Exercise prompt:
A faithful copy of every record is needed here. Images must not appear in it.

Extracted records:
# # # # #
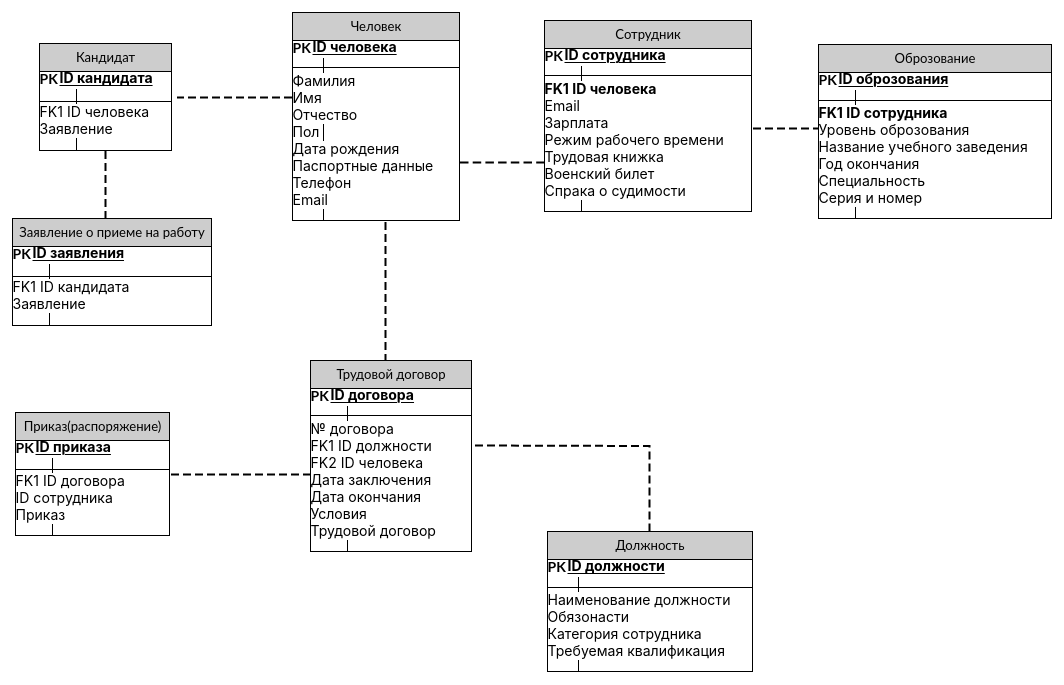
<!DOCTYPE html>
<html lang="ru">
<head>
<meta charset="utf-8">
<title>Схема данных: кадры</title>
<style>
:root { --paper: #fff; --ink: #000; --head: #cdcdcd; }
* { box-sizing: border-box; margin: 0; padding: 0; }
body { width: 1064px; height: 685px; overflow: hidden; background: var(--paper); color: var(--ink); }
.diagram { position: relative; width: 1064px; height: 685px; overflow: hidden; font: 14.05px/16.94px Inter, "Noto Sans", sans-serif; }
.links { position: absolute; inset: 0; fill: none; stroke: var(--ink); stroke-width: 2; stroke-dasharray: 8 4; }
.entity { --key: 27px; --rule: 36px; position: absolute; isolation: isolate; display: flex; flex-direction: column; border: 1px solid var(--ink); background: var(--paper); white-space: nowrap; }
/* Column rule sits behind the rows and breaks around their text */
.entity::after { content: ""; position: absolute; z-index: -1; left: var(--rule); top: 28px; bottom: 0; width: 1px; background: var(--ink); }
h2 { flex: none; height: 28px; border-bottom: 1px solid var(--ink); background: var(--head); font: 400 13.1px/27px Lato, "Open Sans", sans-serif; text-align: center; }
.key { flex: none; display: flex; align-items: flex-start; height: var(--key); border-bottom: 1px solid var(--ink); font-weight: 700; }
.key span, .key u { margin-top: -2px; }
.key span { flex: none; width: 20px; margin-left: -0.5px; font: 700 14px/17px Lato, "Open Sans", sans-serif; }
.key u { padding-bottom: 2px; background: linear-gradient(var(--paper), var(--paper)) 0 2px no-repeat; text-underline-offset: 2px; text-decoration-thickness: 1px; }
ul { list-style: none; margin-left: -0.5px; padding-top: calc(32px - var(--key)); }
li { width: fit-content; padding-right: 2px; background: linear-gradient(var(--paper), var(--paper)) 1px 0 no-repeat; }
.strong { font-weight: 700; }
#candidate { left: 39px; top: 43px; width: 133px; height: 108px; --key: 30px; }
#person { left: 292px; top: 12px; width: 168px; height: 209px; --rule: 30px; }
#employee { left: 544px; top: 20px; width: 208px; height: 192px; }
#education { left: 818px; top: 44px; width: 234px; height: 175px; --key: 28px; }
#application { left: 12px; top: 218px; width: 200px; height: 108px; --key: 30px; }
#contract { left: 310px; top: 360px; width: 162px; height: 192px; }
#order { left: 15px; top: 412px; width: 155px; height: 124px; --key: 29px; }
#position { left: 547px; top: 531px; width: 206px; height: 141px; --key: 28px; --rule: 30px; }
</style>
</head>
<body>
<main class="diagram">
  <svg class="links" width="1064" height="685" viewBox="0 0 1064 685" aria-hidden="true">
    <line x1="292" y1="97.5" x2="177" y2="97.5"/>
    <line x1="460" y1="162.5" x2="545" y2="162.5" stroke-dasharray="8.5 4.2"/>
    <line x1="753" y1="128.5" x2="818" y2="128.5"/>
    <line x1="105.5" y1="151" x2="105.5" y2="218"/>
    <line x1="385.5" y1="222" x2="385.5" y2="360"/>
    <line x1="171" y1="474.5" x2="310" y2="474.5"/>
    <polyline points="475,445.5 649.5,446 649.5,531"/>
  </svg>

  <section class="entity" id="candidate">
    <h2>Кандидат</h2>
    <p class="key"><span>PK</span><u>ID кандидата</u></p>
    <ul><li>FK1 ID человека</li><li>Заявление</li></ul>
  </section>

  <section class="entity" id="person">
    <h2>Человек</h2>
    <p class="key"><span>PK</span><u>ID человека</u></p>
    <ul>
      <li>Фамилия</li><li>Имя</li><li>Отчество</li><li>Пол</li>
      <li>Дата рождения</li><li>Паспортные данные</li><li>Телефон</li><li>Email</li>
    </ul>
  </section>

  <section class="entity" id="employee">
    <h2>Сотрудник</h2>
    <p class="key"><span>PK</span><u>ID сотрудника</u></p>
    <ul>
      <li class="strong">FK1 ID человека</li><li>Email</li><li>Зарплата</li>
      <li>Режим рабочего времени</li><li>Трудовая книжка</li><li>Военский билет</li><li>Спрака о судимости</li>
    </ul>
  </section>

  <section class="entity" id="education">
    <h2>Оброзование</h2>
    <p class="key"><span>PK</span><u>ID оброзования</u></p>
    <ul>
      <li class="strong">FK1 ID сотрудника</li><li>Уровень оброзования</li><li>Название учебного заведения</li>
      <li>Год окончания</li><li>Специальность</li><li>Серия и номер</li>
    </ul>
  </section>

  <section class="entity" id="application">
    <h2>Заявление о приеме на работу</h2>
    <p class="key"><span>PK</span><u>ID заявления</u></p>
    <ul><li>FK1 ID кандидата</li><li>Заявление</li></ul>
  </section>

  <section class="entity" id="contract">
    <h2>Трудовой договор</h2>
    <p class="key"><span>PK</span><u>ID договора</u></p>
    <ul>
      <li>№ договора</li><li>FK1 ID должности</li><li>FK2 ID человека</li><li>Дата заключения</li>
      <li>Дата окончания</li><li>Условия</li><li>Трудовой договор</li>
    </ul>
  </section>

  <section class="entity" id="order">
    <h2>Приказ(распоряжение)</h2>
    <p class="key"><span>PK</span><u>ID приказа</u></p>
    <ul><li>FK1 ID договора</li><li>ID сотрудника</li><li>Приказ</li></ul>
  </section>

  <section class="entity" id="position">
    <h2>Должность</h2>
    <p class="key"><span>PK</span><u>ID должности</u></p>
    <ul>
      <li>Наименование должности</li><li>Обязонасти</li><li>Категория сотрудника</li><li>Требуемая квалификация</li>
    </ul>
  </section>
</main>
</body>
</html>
# # # # #
Solution to this task:
<!DOCTYPE html>
<html lang="ru">
<head>
<meta charset="utf-8">
<title>Схема данных: кадры</title>
<style>
:root { --paper: #fff; --ink: #000; --head: #cdcdcd; }
* { box-sizing: border-box; margin: 0; padding: 0; }
body { width: 1064px; height: 685px; overflow: hidden; background: var(--paper); color: var(--ink); }
.diagram { position: relative; width: 1064px; height: 685px; overflow: hidden; font: 14.05px/16.94px Inter, "Noto Sans", sans-serif; }
.links { position: absolute; inset: 0; fill: none; stroke: var(--ink); stroke-width: 2; stroke-dasharray: 8 4; }
.entity { --key: 27px; --rule: 36px; position: absolute; isolation: isolate; display: flex; flex-direction: column; border: 1px solid var(--ink); background: var(--paper); white-space: nowrap; }
/* Column rule sits behind the rows and breaks around their text */
.entity::after { content: ""; position: absolute; z-index: -1; left: var(--rule); top: 28px; bottom: 0; width: 1px; background: var(--ink); }
h2 { flex: none; height: 28px; border-bottom: 1px solid var(--ink); background: var(--head); font: 400 13.1px/27px Lato, "Open Sans", sans-serif; text-align: center; }
.key { flex: none; display: flex; align-items: flex-start; height: var(--key); border-bottom: 1px solid var(--ink); font-weight: 700; }
.key span, .key u { margin-top: -2px; }
.key span { flex: none; width: 20px; margin-left: -0.5px; font: 700 14px/17px Lato, "Open Sans", sans-serif; }
.key u { padding-bottom: 2px; background: linear-gradient(var(--paper), var(--paper)) 0 2px no-repeat; text-underline-offset: 2px; text-decoration-thickness: 1px; }
ul { list-style: none; margin-left: -0.5px; padding-top: calc(32px - var(--key)); }
li { width: fit-content; padding-right: 2px; background: linear-gradient(var(--paper), var(--paper)) 1px 0 no-repeat; }
.strong { font-weight: 700; }
#candidate { left: 39px; top: 43px; width: 133px; height: 108px; --key: 30px; }
#person { left: 292px; top: 12px; width: 168px; height: 209px; --rule: 30px; }
#employee { left: 544px; top: 20px; width: 208px; height: 192px; }
#education { left: 818px; top: 44px; width: 234px; height: 175px; --key: 28px; }
#application { left: 12px; top: 218px; width: 200px; height: 108px; --key: 30px; }
#contract { left: 310px; top: 360px; width: 162px; height: 192px; }
#order { left: 15px; top: 412px; width: 155px; height: 124px; --key: 29px; }
#position { left: 547px; top: 531px; width: 206px; height: 141px; --key: 28px; --rule: 30px; }
</style>
</head>
<body>
<main class="diagram">
  <svg class="links" width="1064" height="685" viewBox="0 0 1064 685" aria-hidden="true">
    <line x1="292" y1="97.5" x2="177" y2="97.5"/>
    <line x1="460" y1="162.5" x2="545" y2="162.5" stroke-dasharray="8.5 4.2"/>
    <line x1="753" y1="128.5" x2="818" y2="128.5"/>
    <line x1="105.5" y1="151" x2="105.5" y2="218"/>
    <line x1="385.5" y1="222" x2="385.5" y2="360"/>
    <line x1="171" y1="474.5" x2="310" y2="474.5"/>
    <polyline points="475,445.5 649.5,446 649.5,531"/>
  </svg>

  <section class="entity" id="candidate">
    <h2>Кандидат</h2>
    <p class="key"><span>PK</span><u>ID кандидата</u></p>
    <ul><li>FK1 ID человека</li><li>Заявление</li></ul>
  </section>

  <section class="entity" id="person">
    <h2>Человек</h2>
    <p class="key"><span>PK</span><u>ID человека</u></p>
    <ul>
      <li>Фамилия</li><li>Имя</li><li>Отчество</li><li>Пол</li>
      <li>Дата рождения</li><li>Паспортные данные</li><li>Телефон</li><li>Email</li>
    </ul>
  </section>

  <section class="entity" id="employee">
    <h2>Сотрудник</h2>
    <p class="key"><span>PK</span><u>ID сотрудника</u></p>
    <ul>
      <li class="strong">FK1 ID человека</li><li>Email</li><li>Зарплата</li>
      <li>Режим рабочего времени</li><li>Трудовая книжка</li><li>Военский билет</li><li>Спрака о судимости</li>
    </ul>
  </section>

  <section class="entity" id="education">
    <h2>Оброзование</h2>
    <p class="key"><span>PK</span><u>ID оброзования</u></p>
    <ul>
      <li class="strong">FK1 ID сотрудника</li><li>Уровень оброзования</li><li>Название учебного заведения</li>
      <li>Год окончания</li><li>Специальность</li><li>Серия и номер</li>
    </ul>
  </section>

  <section class="entity" id="application">
    <h2>Заявление о приеме на работу</h2>
    <p class="key"><span>PK</span><u>ID заявления</u></p>
    <ul><li>FK1 ID кандидата</li><li>Заявление</li></ul>
  </section>

  <section class="entity" id="contract">
    <h2>Трудовой договор</h2>
    <p class="key"><span>PK</span><u>ID договора</u></p>
    <ul>
      <li>№ договора</li><li>FK1 ID должности</li><li>FK2 ID человека</li><li>Дата заключения</li>
      <li>Дата окончания</li><li>Условия</li><li>Трудовой договор</li>
    </ul>
  </section>

  <section class="entity" id="order">
    <h2>Приказ(распоряжение)</h2>
    <p class="key"><span>PK</span><u>ID приказа</u></p>
    <ul><li>FK1 ID договора</li><li>ID сотрудника</li><li>Приказ</li></ul>
  </section>

  <section class="entity" id="position">
    <h2>Должность</h2>
    <p class="key"><span>PK</span><u>ID должности</u></p>
    <ul>
      <li>Наименование должности</li><li>Обязонасти</li><li>Категория сотрудника</li><li>Требуемая квалификация</li>
    </ul>
  </section>
</main>
</body>
</html>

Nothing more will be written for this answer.